• _LISTED ENTRIES_
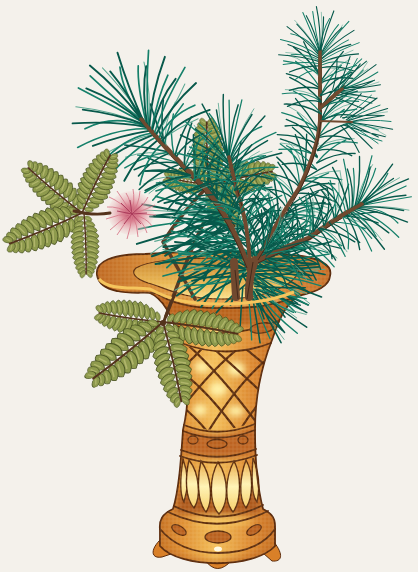
<!DOCTYPE html>
<html lang="en">
<head>
<meta charset="utf-8">
<title>Vase with pine and mimosa</title>
<style>
:root{--paper:#f4f1eb;--needle-dark:#07594b;--needle-mid:#15806a;--needle-light:#5aa892;--bark:#70492f;--bark-dark:#452a1b;--leaf:#8e9a4d;--leaf-light:#b0b56b;--leaf-edge:#4a5423;--rib:#54331c;--ink:#5b2b0c;--amber:#d98028;--gold:#f5c55d;--cream:#fff0a6;--rust:#b9601f;--pink:#d77b8c;--rose:#a93858}
html,body{margin:0;background:var(--paper)}
body{width:418px;height:572px;overflow:hidden}
svg{display:block}
.needle-dark,.needle-mid,.needle-light,.branch,.outline,.rib{fill:none;stroke-linecap:round;stroke-linejoin:round}
.needle-dark{stroke:var(--needle-dark);stroke-width:1.7}
.needle-mid{stroke:var(--needle-mid);stroke-width:1.5}
.needle-light{stroke:var(--needle-light);stroke-width:.9}
.branch{stroke:var(--bark)}
.grain{fill:none;stroke:var(--bark-dark);stroke-width:1}
.outline{stroke:var(--ink);stroke-width:1.8}
.leaflet{fill:var(--leaf);stroke:var(--leaf-edge);stroke-width:.8}
.vein{fill:none;stroke:var(--leaf-light);stroke-width:1.4}
.rib{stroke:var(--rib);stroke-width:2}
.inset{fill:var(--rust);stroke:var(--ink);stroke-width:1.3}
.petal{fill:url(#flute);stroke:var(--ink);stroke-width:1.4}
.foot{fill:var(--amber);stroke:var(--ink);stroke-width:1}
</style>
</head>
<body>
<svg width="418" height="572" viewBox="0 0 418 572" role="img" aria-label="Carved amber vase holding pine branches, mimosa leaves and a pink flower">
<defs>
<linearGradient id="body"><stop offset="0" stop-color="#b9611b"/><stop offset=".22" stop-color="#de8d32"/><stop offset=".45" stop-color="#f3bd58"/><stop offset=".7" stop-color="#db862f"/><stop offset="1" stop-color="#ad5316"/></linearGradient>
<linearGradient id="rim"><stop offset="0" stop-color="#bf6822"/><stop offset=".3" stop-color="#dd933b"/><stop offset=".7" stop-color="#df9540"/><stop offset="1" stop-color="#c46d28"/></linearGradient>
<linearGradient id="bowl" x2="0" y2="1"><stop offset="0" stop-color="#c8842f"/><stop offset=".6" stop-color="#e9b552"/><stop offset="1" stop-color="#fbe08a"/></linearGradient>
<linearGradient id="flute" x2="0" y2="1"><stop offset="0" stop-color="#e9a843"/><stop offset=".5" stop-color="#fff3b5"/><stop offset="1" stop-color="#f6cd65"/></linearGradient>
<radialGradient id="blush"><stop offset="0" stop-color="#b8405f"/><stop offset=".4" stop-color="#dd8a98"/><stop offset="1" stop-color="#efc4c6" stop-opacity=".2"/></radialGradient>
<pattern id="weave" width="4" height="4" patternUnits="userSpaceOnUse"><path d="M0 1h4M1 0v4" stroke="#fff0c0" stroke-width=".5" opacity=".22"/></pattern>
<filter id="soft" x="-30%" y="-30%" width="160%" height="160%"><feGaussianBlur stdDeviation="3"/></filter>
<path id="vase-body" d="M148 292C165 299 172 318 178 335C190 365 190 400 183 430C181 460 179 490 173 509C162 514 159 520 160 530V546C180 569 254 569 275 546V526C275 516 270 513 263 509C258 490 255 460 255 430C255 395 262 365 272 340C278 322 284 306 298 296Z"/>
<clipPath id="body-clip"><use href="#vase-body"/></clipPath>
<clipPath id="neck-clip"><path d="M182 345Q226 358 270 344C262 370 256 395 255 422Q218 436 184 425C190 398 190 370 182 345Z"/></clipPath>

<g id="tip">
<path class="needle-light" d="M0 3q6-24 5-60M0 8q-12-28-36-55M0 10q22-20 36-46M0 18q-24-14-52-17M0 20q24-6 50-17M0 26q20 2 38 8"/>
<path class="needle-mid" d="M0 1q-5-24-8-60M0 3q4-32 17-50M0 5q-10-28-23-63M1 6q16-30 29-43M-1 8q-14-28-42-35M1 9q20-26 45-50M-1 11q-20-20-58-30M1 13q24-18 43-26M-1 16q-18-12-43-11M1 17q24-14 59-25M-1 21q-22-6-56-2M1 23q20-8 43 0M-1 29q-20 0-39 14"/>
<path class="needle-dark" d="M0 0q3-34-2-66M0 2q7-28 8-52M-1 3q-4-30-17-56M0 4q10-32 24-62M-1 6q-12-24-32-47M1 7q16-25 34-39M-1 9q-16-22-47-47M1 10q20-20 52-37M-1 13q-22-14-47-24M1 14q22-16 46-20M-1 18q-26-10-62-14M1 19q26-10 57-10M-1 24q-24-2-47 7M1 27q22-4 50 8"/>
</g>
<g id="shoot">
<path class="needle-light" d="M0 5q16-24 40-30M0 15q-14-22-38-32M0 30q22-12 44-12M0 44q-20-16-45-16"/>
<path class="needle-mid" d="M0 2q18-16 45-20M0 10q-20-14-46-19M0 18q14-24 30-35M0 26q-12-22-27-36M0 34q20-14 48-11M0 42q-20-10-47-6M0 50q14-20 34-30M0 58q-16-18-38-27"/>
<path class="needle-dark" d="M0 2q14-22 32-37M0 3q10-24 19-44M0 10q-14-20-30-37M0 11q-20-8-41-4M0 18q20-14 42-20M0 19q18-6 39 0M0 26q-16-20-40-27M0 27q-24-10-50-9M0 34q16-20 38-31M0 35q20-6 42 4M0 42q-12-20-32-34M0 43q-20-14-46-20M0 50q22-14 46-14M0 58q-20-10-42-4"/>
</g>
<g id="sweep">
<path class="needle-light" d="M0 0q-4-32-19-57M2 4q10-24 16-62M-3 8q-2-24-6-60"/>
<path class="needle-mid" d="M0 0q6-30 3-64M-2 3q-12-22-30-48M2 4q14-20 26-50M-4 9q-16-24-24-60M5 10q14-18 38-42M0 5q-2-26-11-50"/>
<path class="needle-dark" d="M0 0q-4-36-9-67M0 1q8-30 12-54M-1 3q-12-28-21-48M2 3q10-28 21-61M-3 6q-16-20-37-42M3 6q16-22 36-47M-5 10q-8-26-16-66M6 12q6-28 6-62M-6 14q-18-18-41-30M7 15q18-14 38-31"/>
</g>
<g id="leaf-pair">
<path id="blade" class="leaflet" d="M0 0C-4-6-2-16 4-20C10-17 7-5 0 0Z"/><path class="vein" d="M1-5L4-15"/>
<g transform="scale(1 -1)"><use href="#blade"/><path class="vein" d="M1-5L4-15"/></g>
</g>
<g id="frond">
<use href="#leaf-pair" transform="translate(5) scale(.7 .55)"/>
<use href="#leaf-pair" transform="translate(11) scale(.85 .75)"/>
<use href="#leaf-pair" transform="translate(17) scale(.9)"/>
<use href="#leaf-pair" transform="translate(23)"/>
<use href="#leaf-pair" transform="translate(29)"/>
<use href="#leaf-pair" transform="translate(35)"/>
<use href="#leaf-pair" transform="translate(41) scale(1 .97)"/>
<use href="#leaf-pair" transform="translate(47) scale(.95 .92)"/>
<use href="#leaf-pair" transform="translate(53) scale(.95 .84)"/>
<use href="#leaf-pair" transform="translate(59) scale(.9 .74)"/>
<use href="#leaf-pair" transform="translate(64) scale(.85 .6)"/>
<use href="#leaf-pair" transform="translate(68) scale(.9 .45)"/>
<path class="rib" d="M0 0Q36-2 70 0"/>
</g>
</defs>

<rect width="418" height="572" fill="var(--paper)"/>

<g id="vase">
<path class="foot" d="M160 540C150 550 151 559 162 557L174 553ZM263 553L272 561C282 562 284 555 274 542ZM205 560Q217 577 232 560Z"/>
<use href="#vase-body" fill="url(#body)"/>
<g clip-path="url(#body-clip)" filter="url(#soft)">
<path d="M150 285H300V318Q226 336 160 312Z" fill="#b9621f"/>
<path d="M180 428Q218 442 258 426V452Q218 464 180 452Z" fill="#bd6423"/>
<path d="M178 488Q218 512 260 488V514H176Z" fill="#ad581a"/>
<path d="M162 548Q218 574 273 546V556Q218 574 162 556Z" fill="#c46d20"/>
<ellipse cx="212" cy="338" rx="20" ry="5" fill="var(--cream)"/>
<ellipse cx="224" cy="522" rx="30" ry="3" fill="var(--gold)"/>
</g>
<g clip-path="url(#neck-clip)">
<g fill="var(--cream)" filter="url(#soft)"><ellipse cx="202" cy="367" rx="8" ry="6"/><ellipse cx="236" cy="369" rx="9" ry="7"/><ellipse cx="218" cy="389" rx="9" ry="7"/><ellipse cx="200" cy="410" rx="7" ry="6"/><ellipse cx="236" cy="411" rx="8" ry="5"/></g>
<path class="outline" d="M168 362Q205 385 242 438M180 338Q220 372 262 430M206 342Q235 367 274 404M240 344L276 374M170 398Q193 412 214 440M274 354Q240 378 203 440M244 344Q212 368 176 416M210 340Q194 358 172 378M278 384Q256 402 234 440" style="stroke-width:2.2"/>
</g>
<g id="flutes">
<path class="petal" d="M183 459Q191 480 184 502Q178 492 183 459Z"/>
<path class="petal" d="M189 460C200 474 201 498 194 508C185 498 185 478 189 460Z"/>
<path class="petal" d="M201 461C212 476 213 502 206 512C197 502 197 478 201 461Z"/>
<path class="petal" d="M218 462C229 478 229 504 219 514C209 504 209 478 218 462Z"/>
<path class="petal" d="M234 461C242 476 241 502 233 512C224 502 225 478 234 461Z"/>
<path class="petal" d="M246 460C254 474 253 498 246 508C238 498 240 476 246 460Z"/>
<path class="petal" d="M253 458Q262 480 257 502Q250 494 253 458Z"/>
</g>
<g class="outline">
<use href="#vase-body"/>
<path d="M181 343Q226 360 271 343M174 325Q222 343 278 321M184 425Q218 439 255 424M183 431Q218 445 255 430M181 450Q218 464 256 449M180 456Q218 470 257 455M174 506Q218 528 263 505M168 512Q218 536 268 511M160 529Q180 553 218 553Q258 553 275 529"/>
</g>
<g class="inset">
<ellipse cx="217" cy="444" rx="10" ry="4.5"/><ellipse cx="193" cy="440" rx="5" ry="4"/><ellipse cx="243" cy="440" rx="5" ry="4"/>
<ellipse cx="218" cy="537" rx="13" ry="6"/><ellipse cx="179" cy="530" rx="8" ry="4" transform="rotate(30 179 530)"/><ellipse cx="254" cy="530" rx="8" ry="4" transform="rotate(-30 254 530)"/>
<ellipse cx="262" cy="328" rx="12" ry="5" transform="rotate(-8 262 328)"/>
</g>
<ellipse cx="218" cy="549" rx="4" ry="2.5" fill="#fffbe6"/>
<path id="rim-shape" class="outline" style="fill:url(#rim)" d="M97 275C95 261 113 254 145 254C190 251 250 251 292 255C319 257 333 265 330 276C329 288 313 293 297 296C275 306 252 309 222 308C190 309 171 303 156 293C142 292 129 294 117 291C103 288 98 281 97 275Z"/>
<path class="outline" style="fill:url(#bowl);stroke-width:1.2" d="M136 268C150 259 190 258 220 258C255 258 286 262 299 271C293 287 262 299 222 299C182 299 166 288 148 283C136 279 130 273 136 268Z"/>
<g fill="url(#weave)"><use href="#vase-body"/><path d="M97 275C95 261 113 254 145 254H292C319 257 333 265 330 276C329 288 313 293 297 296C252 312 171 309 156 293C129 294 98 290 97 275Z"/></g>
</g>

<g id="back-mimosa">
<use href="#frond" transform="translate(209 185) rotate(-92) scale(.9 .8)"/>
<use href="#frond" transform="translate(209 185) rotate(-12) scale(.92 .8)"/>
<use href="#frond" transform="translate(209 185) rotate(190) scale(.62)"/>
<use href="#frond" transform="translate(209 185) rotate(58) scale(.7)"/>
<path class="branch" d="M209 185Q180 215 163 242L195 299M204 222Q190 250 166 316" stroke-width="3.5" style="stroke:#5b3c25"/>
</g>

<g id="pine-back">
<use href="#sweep" transform="translate(215 222) rotate(-98) scale(1.2)"/>
<use href="#sweep" transform="translate(232 250) rotate(-108) scale(-1.15 1.15)"/>
<use href="#sweep" transform="translate(243 268) rotate(-78) scale(1.05)"/>
<use href="#sweep" transform="translate(262 258) rotate(84) scale(1 1.05)"/>
<use href="#sweep" transform="translate(258 274) rotate(103) scale(-.9 1)"/>
<use href="#sweep" transform="translate(257 292) rotate(133) scale(.9)"/>
<use href="#shoot" transform="translate(216 206) rotate(-38)"/>
<use href="#shoot" transform="translate(190 175) rotate(-43) scale(-1 1)"/>
<use href="#shoot" transform="translate(284 214) rotate(32) scale(.9)"/>
<use href="#shoot" transform="translate(243 212) rotate(-12) scale(-.9 .9)"/>
<use href="#shoot" transform="translate(306 172) rotate(24) scale(-.78 .85)"/>
<use href="#shoot" transform="translate(319 122) rotate(3) scale(.82)"/>
<use href="#shoot" transform="translate(310 237) rotate(62) scale(-.82 .82)"/>
</g>

<g id="branches">
<g class="branch">
<path d="M141 119Q166 149 199 182Q232 216 250 272M362 204Q331 221 309 238Q280 249 256 262" stroke-width="5"/>
<path d="M229 157Q233 181 241 204Q249 232 250 270M320 50V121Q318 150 299 188Q275 224 256 262M320 108L344 87" stroke-width="4"/>
<path d="M255 260Q248 280 249 297M234 262L236 297" stroke-width="8"/>
</g>
<path class="grain" d="M143 123Q168 154 203 190Q229 219 247 268M231 160Q237 190 242 206M321 56V120Q318 155 300 190L258 260M360 206L310 239L258 263M253 262L247 299M235 270L238 299"/>
</g>

<g id="pine-front">
<use href="#shoot" transform="translate(163 145) rotate(-42) scale(.95)"/>
<use href="#tip" transform="translate(141 119) rotate(-42) scale(1.12)"/>
<use href="#tip" transform="translate(228 155) rotate(-6) scale(-.85 .92)"/>
<use href="#shoot" transform="translate(232 176) rotate(-10) scale(.78)"/>
<use href="#shoot" transform="translate(320 74) rotate(-2) scale(-.8 .8)"/>
<use href="#tip" transform="translate(320 50) rotate(-3) scale(.66)"/>
<use href="#sweep" transform="translate(342 89) rotate(62) scale(.62)"/>
<use href="#sweep" transform="translate(350 122) rotate(92) scale(-.64 .64)"/>
<path class="branch" d="M320 121L352 122" stroke-width="2"/>
<use href="#shoot" transform="translate(342 215) rotate(60) scale(.78)"/>
<use href="#tip" transform="translate(362 204) rotate(60) scale(-.8 .8)"/>
<use href="#sweep" transform="translate(268 247) rotate(38) scale(.7)"/>
</g>
<path id="front-rim" d="M99 279C108 290 130 287 150 289C172 301 190 304 222 304C252 304 274 300 294 292" fill="none" stroke="var(--gold)" stroke-width="3"/>
<path id="branch-lights" class="branch" d="M141 119Q160 143 184 167M229 157L234 178M320 52V92M320 108L342 89M362 204Q347 212 332 222" stroke-width="3.5"/>

<g id="flower">
<ellipse cx="131" cy="213" rx="23" ry="22" fill="url(#blush)"/>
<g fill="none" stroke="var(--pink)" stroke-width=".9">
<path d="M132 214Q118 206 107 207M132 214Q121 202 109 197M132 214Q124 201 117 191M132 214Q131 201 126 193M132 214Q135 200 133 189M132 214Q139 204 140 191M132 214Q144 205 148 197M132 214Q145 210 155 205M132 214Q146 214 156 215M132 214Q147 218 152 226M132 214Q144 222 147 233M132 214Q138 226 138 237M132 214Q131 227 127 239M132 214Q124 224 117 235M132 214Q120 220 110 230M132 214Q118 214 106 219"/>
<path d="M132 214L121 203M132 214L130 200M132 214L143 204M132 214L147 213M132 214L141 224M132 214L124 224M132 214L117 211" stroke="var(--rose)"/>
</g>
</g>

<g id="left-mimosa">
<use href="#frond" transform="translate(82 213) rotate(220) scale(1 .82)"/>
<use href="#frond" transform="translate(82 213) rotate(-64) scale(.92 .82)"/>
<use href="#frond" transform="translate(82 213) rotate(157) scale(1.12 .92)"/>
<use href="#frond" transform="translate(84 213) rotate(88) scale(.87 .7)"/>
<path class="rib" d="M74 211Q94 216 110 213" style="stroke-width:3"/>
</g>

<g id="front-mimosa">
<use href="#frond" transform="translate(163 322) rotate(188) scale(.92 .85)"/>
<use href="#frond" transform="translate(163 322) rotate(141) scale(1.28 .95)"/>
<use href="#frond" transform="translate(163 322) rotate(9) scale(1.08 .88)"/>
<use href="#frond" transform="translate(163 322) rotate(77) scale(1.16 .88)"/>
<path class="rib" d="M163 324Q167 312 175 294" style="stroke-width:3"/>
<circle cx="163" cy="323" r="3" fill="var(--rib)"/>
</g>
</svg>
</body>
</html>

• _WHAT THE TASK REQUIRES_
The word "inset": say how many lines of the records hold it, and give nothing but the number.

• _WRITTEN ANSWER_
2